Yet, in the very same passage Jesus revealed some pretty fatal flaws in their so-called strict observance. How can one neglect the weightier matters of the law and still be considered strict? At this point, we may tell ourselves that legalism is not anything that we need to worry about.
There is an important point about the attitude of the scribes and the Pharisees that we could be overlooking. Do we remember what the older son said to his father in the parable of the prodigal son? “…I have never transgressed your commandment at any time…” (Lk 15:29). Apparently, some Jews truly thought that they were keeping the law perfectly.
The scribes and Pharisees sustained the illusion of their righteousness apart from forgiveness by comparing themselves with others who had flaws that were easy to see: “God, I thank you that I am not like other men—extortioners, unjust, adulterers…” (Lk 18:11). Human beings can only pretend to reach the standard of righteousness by sinless perfection, but isn’t pretending pretty much the same thing as being a hypocrite? Could it be that the hypocrisy of the scribes and Pharisees was actually a by-product of their legalism?

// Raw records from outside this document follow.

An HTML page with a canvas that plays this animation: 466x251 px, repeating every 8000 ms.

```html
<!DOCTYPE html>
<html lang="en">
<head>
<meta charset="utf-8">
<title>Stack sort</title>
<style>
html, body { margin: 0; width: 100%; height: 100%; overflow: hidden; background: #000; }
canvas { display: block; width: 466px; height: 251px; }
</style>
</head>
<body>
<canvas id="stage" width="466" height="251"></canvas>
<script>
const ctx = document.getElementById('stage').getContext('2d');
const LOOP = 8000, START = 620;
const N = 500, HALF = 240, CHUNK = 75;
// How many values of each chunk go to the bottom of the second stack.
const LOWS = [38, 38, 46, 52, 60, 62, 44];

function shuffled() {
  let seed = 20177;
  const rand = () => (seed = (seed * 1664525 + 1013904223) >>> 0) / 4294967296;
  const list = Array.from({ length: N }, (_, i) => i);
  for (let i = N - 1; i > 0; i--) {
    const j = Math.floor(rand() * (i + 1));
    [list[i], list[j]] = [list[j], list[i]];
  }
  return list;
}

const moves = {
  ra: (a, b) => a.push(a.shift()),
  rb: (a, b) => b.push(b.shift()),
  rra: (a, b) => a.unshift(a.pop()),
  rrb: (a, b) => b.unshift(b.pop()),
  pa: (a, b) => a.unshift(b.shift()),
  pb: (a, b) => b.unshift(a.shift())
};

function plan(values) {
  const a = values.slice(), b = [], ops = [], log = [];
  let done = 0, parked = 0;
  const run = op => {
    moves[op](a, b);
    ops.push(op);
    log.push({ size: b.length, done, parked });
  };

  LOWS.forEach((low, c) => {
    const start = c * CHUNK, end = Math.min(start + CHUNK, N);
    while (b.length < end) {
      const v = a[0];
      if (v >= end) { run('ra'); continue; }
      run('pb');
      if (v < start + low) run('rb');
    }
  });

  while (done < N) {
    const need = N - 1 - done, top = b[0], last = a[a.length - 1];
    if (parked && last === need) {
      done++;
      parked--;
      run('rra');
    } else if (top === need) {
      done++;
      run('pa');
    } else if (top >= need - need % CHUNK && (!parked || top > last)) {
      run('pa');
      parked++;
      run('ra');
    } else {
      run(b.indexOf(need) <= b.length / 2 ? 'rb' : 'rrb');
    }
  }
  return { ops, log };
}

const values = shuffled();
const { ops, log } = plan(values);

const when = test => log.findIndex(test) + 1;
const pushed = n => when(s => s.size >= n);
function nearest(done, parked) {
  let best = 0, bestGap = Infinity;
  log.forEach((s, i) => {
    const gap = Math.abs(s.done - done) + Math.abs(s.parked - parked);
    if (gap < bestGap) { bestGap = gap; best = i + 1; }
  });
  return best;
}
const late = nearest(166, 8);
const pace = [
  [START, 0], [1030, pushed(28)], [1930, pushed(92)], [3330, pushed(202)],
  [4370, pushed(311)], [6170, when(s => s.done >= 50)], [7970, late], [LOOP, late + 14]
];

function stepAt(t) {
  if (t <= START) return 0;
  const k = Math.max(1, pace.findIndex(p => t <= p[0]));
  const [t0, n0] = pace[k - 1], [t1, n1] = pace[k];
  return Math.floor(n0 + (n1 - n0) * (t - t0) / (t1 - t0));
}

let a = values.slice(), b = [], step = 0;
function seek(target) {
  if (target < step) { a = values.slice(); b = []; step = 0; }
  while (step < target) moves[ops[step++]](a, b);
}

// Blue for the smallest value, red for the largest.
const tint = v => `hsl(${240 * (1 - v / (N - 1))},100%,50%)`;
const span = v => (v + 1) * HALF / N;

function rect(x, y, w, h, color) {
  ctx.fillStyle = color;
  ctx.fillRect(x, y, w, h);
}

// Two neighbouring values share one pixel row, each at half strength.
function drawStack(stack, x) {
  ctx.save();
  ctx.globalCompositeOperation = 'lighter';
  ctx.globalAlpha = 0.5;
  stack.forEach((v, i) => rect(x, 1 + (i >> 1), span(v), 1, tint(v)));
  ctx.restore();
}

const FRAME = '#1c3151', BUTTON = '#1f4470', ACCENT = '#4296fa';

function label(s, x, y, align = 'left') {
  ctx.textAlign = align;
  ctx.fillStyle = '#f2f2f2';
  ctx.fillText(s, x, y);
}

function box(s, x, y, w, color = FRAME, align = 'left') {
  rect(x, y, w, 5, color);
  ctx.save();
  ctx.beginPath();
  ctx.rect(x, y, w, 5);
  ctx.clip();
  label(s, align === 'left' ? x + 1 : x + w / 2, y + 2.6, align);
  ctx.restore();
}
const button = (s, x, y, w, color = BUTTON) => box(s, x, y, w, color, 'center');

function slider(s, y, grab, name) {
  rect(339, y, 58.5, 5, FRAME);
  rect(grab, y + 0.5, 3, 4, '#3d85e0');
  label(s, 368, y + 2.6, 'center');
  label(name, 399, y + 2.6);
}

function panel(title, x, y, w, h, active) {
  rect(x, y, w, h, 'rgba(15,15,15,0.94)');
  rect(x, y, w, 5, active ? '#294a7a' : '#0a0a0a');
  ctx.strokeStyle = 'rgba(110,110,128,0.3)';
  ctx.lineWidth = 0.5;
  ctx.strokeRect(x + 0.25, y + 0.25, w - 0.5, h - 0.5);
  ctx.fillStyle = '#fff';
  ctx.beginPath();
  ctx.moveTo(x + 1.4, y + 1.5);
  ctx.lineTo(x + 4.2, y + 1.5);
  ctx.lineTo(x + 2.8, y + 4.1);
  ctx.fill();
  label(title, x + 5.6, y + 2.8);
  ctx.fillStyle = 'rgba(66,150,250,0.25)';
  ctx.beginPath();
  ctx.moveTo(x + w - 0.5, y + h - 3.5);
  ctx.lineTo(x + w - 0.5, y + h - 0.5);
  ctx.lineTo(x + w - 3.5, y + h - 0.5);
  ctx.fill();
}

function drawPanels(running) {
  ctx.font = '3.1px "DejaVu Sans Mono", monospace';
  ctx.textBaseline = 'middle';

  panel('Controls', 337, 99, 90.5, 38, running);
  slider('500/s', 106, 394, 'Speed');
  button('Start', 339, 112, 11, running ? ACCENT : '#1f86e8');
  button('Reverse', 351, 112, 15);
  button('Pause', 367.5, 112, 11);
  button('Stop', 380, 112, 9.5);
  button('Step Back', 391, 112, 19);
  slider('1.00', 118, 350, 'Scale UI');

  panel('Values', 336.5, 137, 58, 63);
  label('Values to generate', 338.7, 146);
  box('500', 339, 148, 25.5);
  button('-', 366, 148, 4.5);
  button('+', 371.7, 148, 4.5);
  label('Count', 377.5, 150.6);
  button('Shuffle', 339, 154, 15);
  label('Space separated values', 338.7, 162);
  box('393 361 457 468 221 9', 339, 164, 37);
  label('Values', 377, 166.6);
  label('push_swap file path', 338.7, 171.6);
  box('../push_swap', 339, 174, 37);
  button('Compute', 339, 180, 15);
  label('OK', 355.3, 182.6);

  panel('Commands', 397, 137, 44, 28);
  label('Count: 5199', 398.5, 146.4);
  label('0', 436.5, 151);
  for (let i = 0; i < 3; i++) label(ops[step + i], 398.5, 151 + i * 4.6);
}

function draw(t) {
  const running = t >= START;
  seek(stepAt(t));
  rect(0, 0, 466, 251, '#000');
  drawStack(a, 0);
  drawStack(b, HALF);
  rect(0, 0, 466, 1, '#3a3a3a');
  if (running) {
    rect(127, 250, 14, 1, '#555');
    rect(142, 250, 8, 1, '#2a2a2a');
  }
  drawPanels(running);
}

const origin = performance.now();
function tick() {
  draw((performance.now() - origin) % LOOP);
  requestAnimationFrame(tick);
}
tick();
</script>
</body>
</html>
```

The inconsistencies of the scribes and Pharisees, their looking down on others, and the fact that Jesus describes their teaching as a heavy burden should concern us. They weren’t trying to convince men to practice immorality. They were trying to require men to live up to a standard that they had only achieved by pretending to be sinless. There was no justice or mercy or faith to relieve the heavy weight of guilt and the feeling of inadequacy that honest human beings feel when they meditate on the glory of God because the Pharisees had blinded themselves to their own need for these things.
So, is legalism real? Yes, and no. The idea of carefully obeying God is not proven faulty by the example of the Pharisees. Jesus said that they neglected the weightier matters of the law. However, the Pharisees did deceive themselves into thinking that they were strictly obeying God, and it led to terrible inconsistencies in their lives and in their treatment of others. Those who desire to please God should want to avoid this kind of behavior, no matter what we decide to call it.